■ **TASK DIRECTIONS**: When a line of the entries contains the word "scale", report that line.

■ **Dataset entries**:
%%
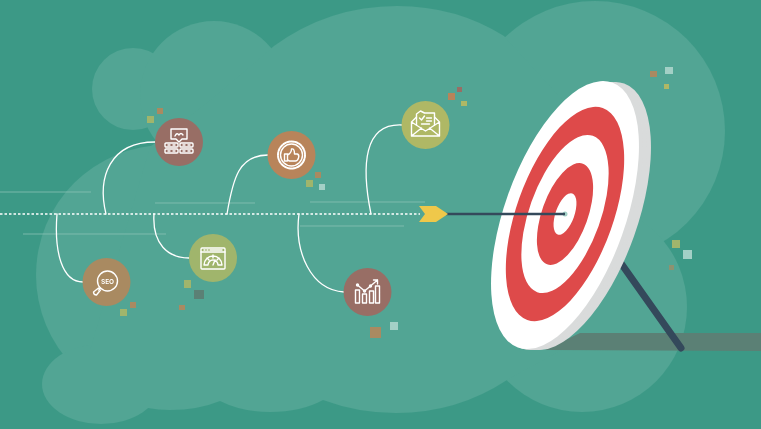
<!DOCTYPE html>
<html lang="en">
<head>
<meta charset="utf-8">
<title>Marketing channels on target</title>
<style>
:root {
  --ground: #3c9986;
  --cloud: #52a594;
  --red: #de4a4a;
  --white: #fff;
  --edge: #d9dbdb;
  --navy: #34495b;
  --yellow: #efc84a;
  --brown: #986e65;
  --orange: #b8845a;
  --tan: #a98a61;
  --lime: #afb865;
  --green: #a0b56c;
  --pale: #a3d0c6;
  --slate: #5b8075;
}
html, body { margin: 0; overflow: hidden; background: var(--ground); }
svg { display: block; width: 761px; height: 429px; }
.cloud { fill: var(--cloud); }
.branches, .icon { fill: none; stroke: var(--white); stroke-linecap: round; stroke-linejoin: round; }
.branches { stroke-width: 1.3; }
.icon { stroke-width: 1.4; }
.speed { stroke: #8cc3b6; stroke-width: 1; opacity: .75; }
.seo { font: 700 6.5px Inter, Roboto, sans-serif; fill: var(--white); stroke: none; text-anchor: middle; }
.brown { fill: var(--brown); }
.orange { fill: var(--orange); }
.tan { fill: var(--tan); }
.lime { fill: var(--lime); }
.green { fill: var(--green); }
.pale { fill: var(--pale); }
.slate { fill: var(--slate); }
.red { fill: var(--red); }
.white { fill: var(--white); }
.edge { fill: var(--edge); }
</style>
</head>
<body>
<svg viewBox="0 0 761 429" role="img" aria-label="An arrow carrying marketing channels hits the centre of a target">
  <defs>
    <ellipse id="disc" rx="60.5" ry="140.6" transform="rotate(19.6)"/>
    <g id="brick">
      <rect width="13" height="4" rx="1"/>
      <path d="M3 2H5M8 2H10"/>
    </g>
  </defs>

  <rect width="761" height="429" fill="var(--ground)"/>

  <g class="cloud">
    <circle cx="133" cy="89" r="41"/>
    <circle cx="214" cy="95" r="74"/>
    <circle cx="166" cy="275" r="130"/>
    <ellipse cx="101" cy="384" rx="59" ry="40"/>
    <circle cx="595" cy="131" r="130"/>
    <circle cx="582" cy="307" r="105"/>
    <path d="M274 46Q329 6 397 6Q456 6 504 36L600 140L600 330L507 380Q457 413 396 413Q358 413 323 400Q301 412 270 412Q242 412 220 401Q198 410 170 410Q158 410 148 408L90 350L150 147L210 100Z"/>
  </g>

  <g class="speed">
    <path d="M0 192H91M155 203H255M310 202H425M300 226H404M23 234H166"/>
  </g>

  <g class="confetti">
    <rect class="green" x="147" y="116" width="7" height="7"/>
    <rect class="tan" x="157" y="108" width="6" height="6"/>
    <rect class="orange" x="448" y="93" width="7" height="7"/>
    <rect class="brown" x="457" y="87" width="5" height="5"/>
    <rect class="lime" x="461" y="101" width="6" height="5"/>
    <rect class="tan" x="315" y="172" width="6" height="6"/>
    <rect class="green" x="306" y="180" width="7" height="7"/>
    <rect class="pale" x="319" y="184" width="6" height="6"/>
    <rect class="green" x="120" y="309" width="7" height="7"/>
    <rect class="tan" x="130" y="302" width="6" height="6"/>
    <rect class="green" x="184" y="280" width="7" height="8"/>
    <rect class="slate" x="194" y="290" width="10" height="9"/>
    <rect class="tan" x="179" y="305" width="6" height="5"/>
    <rect class="tan" x="370" y="327" width="11" height="11"/>
    <rect class="pale" x="390" y="322" width="8" height="8"/>
    <rect class="tan" x="650" y="71" width="7" height="6"/>
    <rect class="pale" x="665" y="67" width="8" height="7"/>
    <rect class="lime" x="664" y="84" width="5" height="5"/>
    <rect class="green" x="672" y="240" width="8" height="8"/>
    <rect class="pale" x="683" y="250" width="9" height="9"/>
    <rect class="tan" x="669" y="265" width="5" height="5" opacity=".7"/>
  </g>

  <g class="branches">
    <path d="M106 214C97 177 110 142 155 142"/>
    <path d="M227 214C233 178 239 155 268 155"/>
    <path d="M371 214C361 165 364 123 402 125"/>
    <path d="M57 214C54 252 62 282 83 282"/>
    <path d="M154 214C152 244 168 258 189 258"/>
    <path d="M299 214C294 252 311 290 344 292"/>
    <path d="M0 214H420" stroke-width="1.5" stroke-dasharray="2.5 2" stroke-linecap="butt"/>
  </g>

  <g class="channels">
    <g transform="translate(179 142)">
      <circle class="brown" r="24"/>
      <g class="icon">
        <path d="M-8-13H8V-3H3L0 0L-3-3H-8Z"/>
        <path d="M-4-6Q-2-10 0-7Q2-10 4-7"/>
        <use href="#brick" x="-14" y="1"/>
        <use href="#brick" x="1" y="1"/>
        <use href="#brick" x="-14" y="7"/>
        <use href="#brick" x="1" y="7"/>
      </g>
    </g>

    <g transform="translate(291.500 155)">
      <circle class="orange" r="24"/>
      <g class="icon">
        <circle r="13.500" stroke-dasharray="3 1.200" stroke-width="2"/>
        <circle r="11"/>
        <path d="M-7-1H-4V6H-7ZM-4 0Q0-2 0-6Q3-7 3-1H6Q8 0 7 3Q6 6 4 6H-2L-4 5"/>
      </g>
    </g>

    <g transform="translate(425.500 125)">
      <circle class="lime" r="24"/>
      <g class="icon">
        <path d="M-14-3V11H14V-3L0 6ZM-14 11L-4 3M14 11L4 3M-14-3L-9-8M14-3L9-8"/>
        <path d="M-9 0V-11L-5-14L-1-12H9V0"/>
        <path d="M-6-7L-4-5L-1-9M1-7H6M1-4H6M-4-1H4"/>
      </g>
    </g>

    <g transform="translate(106.500 282)">
      <circle class="tan" r="24"/>
      <g class="icon">
        <circle cx="1" cy="-1" r="10"/>
        <path d="M-6 6L-8 8M-8 6L-13 10Q-13 13-10 13L-6 8Z"/>
        <text class="seo" x="1" y="1.500">SEO</text>
      </g>
    </g>

    <g transform="translate(213 258)">
      <circle class="green" r="24"/>
      <g class="icon">
        <rect x="-12" y="-10" width="24" height="21" rx="1"/>
        <path d="M-12-6H12M-9-8H-8M-6-8H-5M-3-8H9"/>
        <path d="M-9 7A9 9 0 1 1 9 7H5A5 5 0 0 0-5 7ZM-6 0L-4 2M0-3V0M6 0L4 2M0 7L2 2"/>
      </g>
    </g>

    <g transform="translate(367.500 292)">
      <circle class="brown" r="24"/>
      <g class="icon">
        <path d="M-12 11V-2H-8V11ZM-5 11V2H-1V11ZM2 11V-1H6V11ZM8 11V-6H12V11Z"/>
        <path d="M-10-7L-3-1L3-6L10-12M6-12H10V-8"/>
        <circle cx="-10" cy="-7" r="1"/>
        <circle cx="-3" cy="-1" r="1"/>
        <circle cx="3" cy="-6" r="1"/>
      </g>
    </g>
  </g>

  <g class="target">
    <path class="slate" d="M545 350L580 333H761V351Z"/>
    <path d="M618 259L681 348" stroke="var(--navy)" stroke-width="7" stroke-linecap="round"/>
    <g class="edge">
      <use href="#disc" x="577" y="216"/>
      <use href="#disc" x="573" y="216"/>
      <use href="#disc" x="569" y="216"/>
    </g>
    <g transform="translate(565 215)">
      <use class="white" href="#disc"/>
      <use class="red" href="#disc" transform="translate(0 -1) scale(.8)"/>
      <use class="white" href="#disc" transform="translate(0 -1) scale(.59)"/>
      <use class="red" href="#disc" transform="translate(0 -1) scale(.38)"/>
      <use class="white" href="#disc" transform="translate(0 -1) scale(.155)"/>
    </g>
  </g>

  <g class="arrow">
    <circle cx="565" cy="214" r="2.500" fill="var(--pale)"/>
    <path d="M446 214H565" stroke="var(--navy)" stroke-width="2.500"/>
    <path d="M419 206H436L448 214L436 222H419L425 214Z" fill="var(--yellow)"/>
  </g>
</svg>
</body>
</html>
%%
■ **ANSWER SPACE**:
      <use class="red" href="#disc" transform="translate(0 -1) scale(.8)"/>
      <use class="white" href="#disc" transform="translate(0 -1) scale(.59)"/>
      <use class="red" href="#disc" transform="translate(0 -1) scale(.38)"/>
      <use class="white" href="#disc" transform="translate(0 -1) scale(.155)"/>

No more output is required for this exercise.